■ WHAT NEEDS TO BE DONE: Only the text should be kept: print every entry below exactly and leave each image out.

(Beginning of MATERIAL FOR THIS EXERCISE)

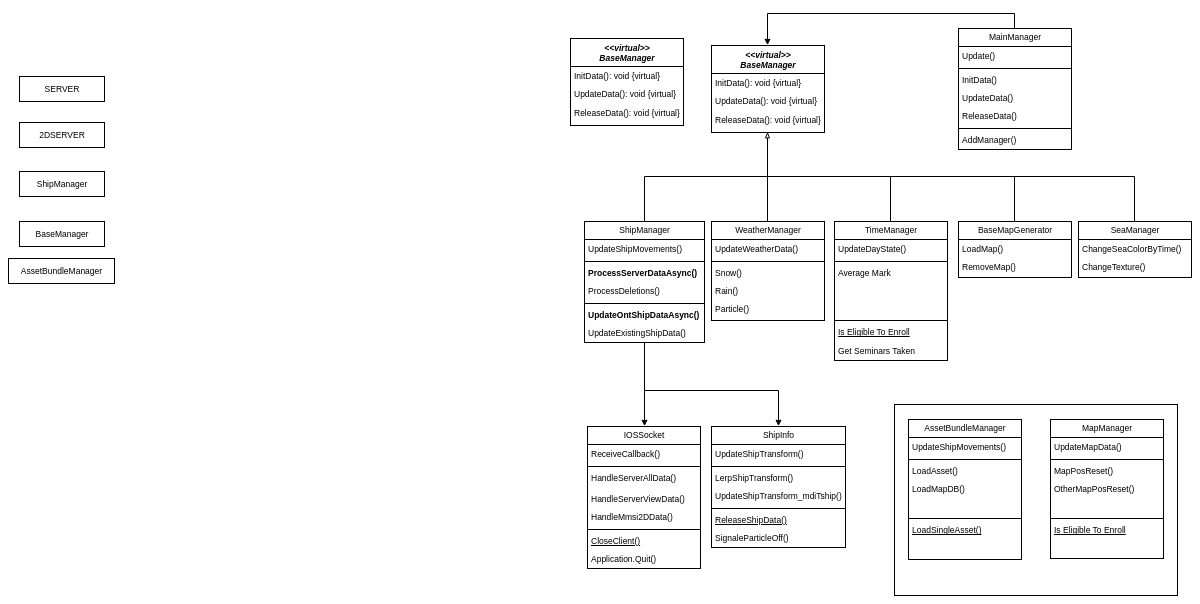
<!DOCTYPE html>
<html lang="en">
<head>
<meta charset="utf-8">
<title>Manager class diagram</title>
<style>
:root { --ink: #000; --paper: #fff; --row: 18.3px; }
* { box-sizing: border-box; margin: 0; padding: 0; }
html, body { width: 1200px; height: 604px; overflow: hidden; background: var(--paper); }
.diagram {
  position: relative; width: 1200px; height: 604px; overflow: hidden;
  color: var(--ink); font: 8.5px/var(--row) "Liberation Sans", Arial, sans-serif;
}
.connectors { position: absolute; left: 0; top: 0; fill: none; stroke: var(--ink); stroke-width: 1; }
.connectors .solid { fill: var(--ink); }
.connectors .hollow { fill: var(--paper); }
.label, .class, .group {
  position: absolute; left: var(--x); top: var(--y); width: var(--w); height: var(--h);
  border: 1px solid var(--ink);
}
.label { display: flex; align-items: center; justify-content: center; background: var(--paper); }
.class { display: flex; flex-direction: column; background: var(--paper); white-space: nowrap; }
.class h2 {
  flex: none; height: 18px; border-bottom: 1px solid var(--ink);
  font-size: 8.5px; font-weight: 400; line-height: 17px; text-align: center;
}
.class.virtual h2 { height: 28px; padding-top: 4px; font-weight: 700; font-style: italic; line-height: 10px; }
.class ul { flex: none; list-style: none; padding-left: 3px; }
.class ul + ul { margin-top: 2.3px; border-top: 1px solid var(--ink); padding-top: 2.3px; }
.class li { height: var(--row); }
.class .tall { min-height: 57.3px; }
.class .spaced { margin-bottom: 2.8px; }
.static { text-decoration: underline; }
</style>
</head>
<body>
<main class="diagram">

  <svg class="connectors" width="1200" height="604" viewBox="0 0 1200 604" aria-hidden="true">
    <defs>
      <path id="arrowhead" class="solid" d="M0 0L-2.5 -5L0 -4L2.5 -5Z"/>
    </defs>
    <g class="main-to-base">
      <path d="M1014.5 28V13.5H767.5V41"/>
      <use href="#arrowhead" x="767.5" y="44"/>
    </g>
    <g class="inheritance">
      <path d="M767.5 138V221M644.5 221V176.5H1134.5V221M890.5 177V221M1014.5 177V221"/>
      <path class="hollow" d="M767.5 133L765.5 138H769.5Z"/>
    </g>
    <g class="ship-links">
      <path d="M644.5 342V422M644.5 390.5H778.5V422"/>
      <use href="#arrowhead" x="644.5" y="425"/>
      <use href="#arrowhead" x="778.5" y="425"/>
    </g>
  </svg>

  <div class="label" style="--x:19px;--y:76px;--w:86px;--h:26px">SERVER</div>
  <div class="label" style="--x:19px;--y:122px;--w:86px;--h:26px">2DSERVER</div>
  <div class="label" style="--x:19px;--y:171px;--w:86px;--h:26px">ShipManager</div>
  <div class="label" style="--x:19px;--y:221px;--w:86px;--h:26px">BaseManager</div>
  <div class="label" style="--x:8px;--y:258px;--w:107px;--h:26px">AssetBundleManager</div>

  <article class="class virtual" style="--x:570px;--y:38px;--w:114px;--h:88px">
    <h2>&lt;&lt;virtual&gt;&gt;<br>BaseManager</h2>
    <ul><li>InitData(): void {virtual}</li><li>UpdateData(): void {virtual}</li><li>ReleaseData(): void {virtual}</li></ul>
  </article>

  <article class="class virtual" style="--x:711px;--y:45px;--w:114px;--h:88px">
    <h2>&lt;&lt;virtual&gt;&gt;<br>BaseManager</h2>
    <ul><li>InitData(): void {virtual}</li><li>UpdateData(): void {virtual}</li><li>ReleaseData(): void {virtual}</li></ul>
  </article>

  <article class="class" style="--x:958px;--y:28px;--w:114px;--h:122px">
    <h2>MainManager</h2>
    <ul><li>Update()</li></ul>
    <ul><li>InitData()</li><li>UpdateData()</li><li>ReleaseData()</li></ul>
    <ul><li>AddManager()</li></ul>
  </article>

  <article class="class" style="--x:584px;--y:221px;--w:121px;--h:122px">
    <h2>ShipManager</h2>
    <ul><li>UpdateShipMovements()</li></ul>
    <ul><li><b>ProcessServerDataAsync()</b></li><li>ProcessDeletions()</li></ul>
    <ul><li><b>UpdateOntShipDataAsync()</b></li><li>UpdateExistingShipData()</li></ul>
  </article>

  <article class="class" style="--x:711px;--y:221px;--w:114px;--h:100px">
    <h2>WeatherManager</h2>
    <ul><li>UpdateWeatherData()</li></ul>
    <ul><li>Snow()</li><li>Rain()</li><li>Particle()</li></ul>
  </article>

  <article class="class" style="--x:834px;--y:221px;--w:114px;--h:140px">
    <h2>TimeManager</h2>
    <ul><li>UpdateDayState()</li></ul>
    <ul class="tall"><li>Average Mark</li></ul>
    <ul><li class="static">Is Eligible To Enroll</li><li>Get Seminars Taken</li></ul>
  </article>

  <article class="class" style="--x:958px;--y:221px;--w:114px;--h:57px">
    <h2>BaseMapGenerator</h2>
    <ul><li>LoadMap()</li><li>RemoveMap()</li></ul>
  </article>

  <article class="class" style="--x:1078px;--y:221px;--w:114px;--h:57px">
    <h2>SeaManager</h2>
    <ul><li>ChangeSeaColorByTime()</li><li>ChangeTexture()</li></ul>
  </article>

  <article class="class" style="--x:587px;--y:426px;--w:114px;--h:143px">
    <h2>IOSSocket</h2>
    <ul><li>ReceiveCallback()</li></ul>
    <ul><li class="spaced">HandleServerAllData()</li><li>HandleServerViewData()</li><li>HandleMmsi2DData()</li></ul>
    <ul><li class="static">CloseClient()</li><li>Application.Quit()</li></ul>
  </article>

  <article class="class" style="--x:711px;--y:426px;--w:135px;--h:122px">
    <h2>ShipInfo</h2>
    <ul><li>UpdateShipTransform()</li></ul>
    <ul><li>LerpShipTransform()</li><li>UpdateShipTransform_mdiTship()</li></ul>
    <ul><li class="static">ReleaseShipData()</li><li>SignaleParticleOff()</li></ul>
  </article>

  <div class="group" style="--x:894px;--y:404px;--w:284px;--h:192px"></div>

  <article class="class" style="--x:908px;--y:419px;--w:114px;--h:141px">
    <h2>AssetBundleManager</h2>
    <ul><li>UpdateShipMovements()</li></ul>
    <ul class="tall"><li>LoadAsset()</li><li>LoadMapDB()</li></ul>
    <ul><li class="static">LoadSingleAsset()</li></ul>
  </article>

  <article class="class" style="--x:1050px;--y:419px;--w:114px;--h:140px">
    <h2>MapManager</h2>
    <ul><li>UpdateMapData()</li></ul>
    <ul class="tall"><li>MapPosReset()</li><li>OtherMapPosReset()</li></ul>
    <ul><li class="static">Is Eligible To Enroll</li></ul>
  </article>

</main>
</body>
</html>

(End of MATERIAL FOR THIS EXERCISE)

■ TASK SOLUTION:
<!DOCTYPE html>
<html lang="en">
<head>
<meta charset="utf-8">
<title>Manager class diagram</title>
<style>
:root { --ink: #000; --paper: #fff; --row: 18.3px; }
* { box-sizing: border-box; margin: 0; padding: 0; }
html, body { width: 1200px; height: 604px; overflow: hidden; background: var(--paper); }
.diagram {
  position: relative; width: 1200px; height: 604px; overflow: hidden;
  color: var(--ink); font: 8.5px/var(--row) "Liberation Sans", Arial, sans-serif;
}
.connectors { position: absolute; left: 0; top: 0; fill: none; stroke: var(--ink); stroke-width: 1; }
.connectors .solid { fill: var(--ink); }
.connectors .hollow { fill: var(--paper); }
.label, .class, .group {
  position: absolute; left: var(--x); top: var(--y); width: var(--w); height: var(--h);
  border: 1px solid var(--ink);
}
.label { display: flex; align-items: center; justify-content: center; background: var(--paper); }
.class { display: flex; flex-direction: column; background: var(--paper); white-space: nowrap; }
.class h2 {
  flex: none; height: 18px; border-bottom: 1px solid var(--ink);
  font-size: 8.5px; font-weight: 400; line-height: 17px; text-align: center;
}
.class.virtual h2 { height: 28px; padding-top: 4px; font-weight: 700; font-style: italic; line-height: 10px; }
.class ul { flex: none; list-style: none; padding-left: 3px; }
.class ul + ul { margin-top: 2.3px; border-top: 1px solid var(--ink); padding-top: 2.3px; }
.class li { height: var(--row); }
.class .tall { min-height: 57.3px; }
.class .spaced { margin-bottom: 2.8px; }
.static { text-decoration: underline; }
</style>
</head>
<body>
<main class="diagram">

  <svg class="connectors" width="1200" height="604" viewBox="0 0 1200 604" aria-hidden="true">
    <defs>
      <path id="arrowhead" class="solid" d="M0 0L-2.5 -5L0 -4L2.5 -5Z"/>
    </defs>
    <g class="main-to-base">
      <path d="M1014.5 28V13.5H767.5V41"/>
      <use href="#arrowhead" x="767.5" y="44"/>
    </g>
    <g class="inheritance">
      <path d="M767.5 138V221M644.5 221V176.5H1134.5V221M890.5 177V221M1014.5 177V221"/>
      <path class="hollow" d="M767.5 133L765.5 138H769.5Z"/>
    </g>
    <g class="ship-links">
      <path d="M644.5 342V422M644.5 390.5H778.5V422"/>
      <use href="#arrowhead" x="644.5" y="425"/>
      <use href="#arrowhead" x="778.5" y="425"/>
    </g>
  </svg>

  <div class="label" style="--x:19px;--y:76px;--w:86px;--h:26px">SERVER</div>
  <div class="label" style="--x:19px;--y:122px;--w:86px;--h:26px">2DSERVER</div>
  <div class="label" style="--x:19px;--y:171px;--w:86px;--h:26px">ShipManager</div>
  <div class="label" style="--x:19px;--y:221px;--w:86px;--h:26px">BaseManager</div>
  <div class="label" style="--x:8px;--y:258px;--w:107px;--h:26px">AssetBundleManager</div>

  <article class="class virtual" style="--x:570px;--y:38px;--w:114px;--h:88px">
    <h2>&lt;&lt;virtual&gt;&gt;<br>BaseManager</h2>
    <ul><li>InitData(): void {virtual}</li><li>UpdateData(): void {virtual}</li><li>ReleaseData(): void {virtual}</li></ul>
  </article>

  <article class="class virtual" style="--x:711px;--y:45px;--w:114px;--h:88px">
    <h2>&lt;&lt;virtual&gt;&gt;<br>BaseManager</h2>
    <ul><li>InitData(): void {virtual}</li><li>UpdateData(): void {virtual}</li><li>ReleaseData(): void {virtual}</li></ul>
  </article>

  <article class="class" style="--x:958px;--y:28px;--w:114px;--h:122px">
    <h2>MainManager</h2>
    <ul><li>Update()</li></ul>
    <ul><li>InitData()</li><li>UpdateData()</li><li>ReleaseData()</li></ul>
    <ul><li>AddManager()</li></ul>
  </article>

  <article class="class" style="--x:584px;--y:221px;--w:121px;--h:122px">
    <h2>ShipManager</h2>
    <ul><li>UpdateShipMovements()</li></ul>
    <ul><li><b>ProcessServerDataAsync()</b></li><li>ProcessDeletions()</li></ul>
    <ul><li><b>UpdateOntShipDataAsync()</b></li><li>UpdateExistingShipData()</li></ul>
  </article>

  <article class="class" style="--x:711px;--y:221px;--w:114px;--h:100px">
    <h2>WeatherManager</h2>
    <ul><li>UpdateWeatherData()</li></ul>
    <ul><li>Snow()</li><li>Rain()</li><li>Particle()</li></ul>
  </article>

  <article class="class" style="--x:834px;--y:221px;--w:114px;--h:140px">
    <h2>TimeManager</h2>
    <ul><li>UpdateDayState()</li></ul>
    <ul class="tall"><li>Average Mark</li></ul>
    <ul><li class="static">Is Eligible To Enroll</li><li>Get Seminars Taken</li></ul>
  </article>

  <article class="class" style="--x:958px;--y:221px;--w:114px;--h:57px">
    <h2>BaseMapGenerator</h2>
    <ul><li>LoadMap()</li><li>RemoveMap()</li></ul>
  </article>

  <article class="class" style="--x:1078px;--y:221px;--w:114px;--h:57px">
    <h2>SeaManager</h2>
    <ul><li>ChangeSeaColorByTime()</li><li>ChangeTexture()</li></ul>
  </article>

  <article class="class" style="--x:587px;--y:426px;--w:114px;--h:143px">
    <h2>IOSSocket</h2>
    <ul><li>ReceiveCallback()</li></ul>
    <ul><li class="spaced">HandleServerAllData()</li><li>HandleServerViewData()</li><li>HandleMmsi2DData()</li></ul>
    <ul><li class="static">CloseClient()</li><li>Application.Quit()</li></ul>
  </article>

  <article class="class" style="--x:711px;--y:426px;--w:135px;--h:122px">
    <h2>ShipInfo</h2>
    <ul><li>UpdateShipTransform()</li></ul>
    <ul><li>LerpShipTransform()</li><li>UpdateShipTransform_mdiTship()</li></ul>
    <ul><li class="static">ReleaseShipData()</li><li>SignaleParticleOff()</li></ul>
  </article>

  <div class="group" style="--x:894px;--y:404px;--w:284px;--h:192px"></div>

  <article class="class" style="--x:908px;--y:419px;--w:114px;--h:141px">
    <h2>AssetBundleManager</h2>
    <ul><li>UpdateShipMovements()</li></ul>
    <ul class="tall"><li>LoadAsset()</li><li>LoadMapDB()</li></ul>
    <ul><li class="static">LoadSingleAsset()</li></ul>
  </article>

  <article class="class" style="--x:1050px;--y:419px;--w:114px;--h:140px">
    <h2>MapManager</h2>
    <ul><li>UpdateMapData()</li></ul>
    <ul class="tall"><li>MapPosReset()</li><li>OtherMapPosReset()</li></ul>
    <ul><li class="static">Is Eligible To Enroll</li></ul>
  </article>

</main>
</body>
</html>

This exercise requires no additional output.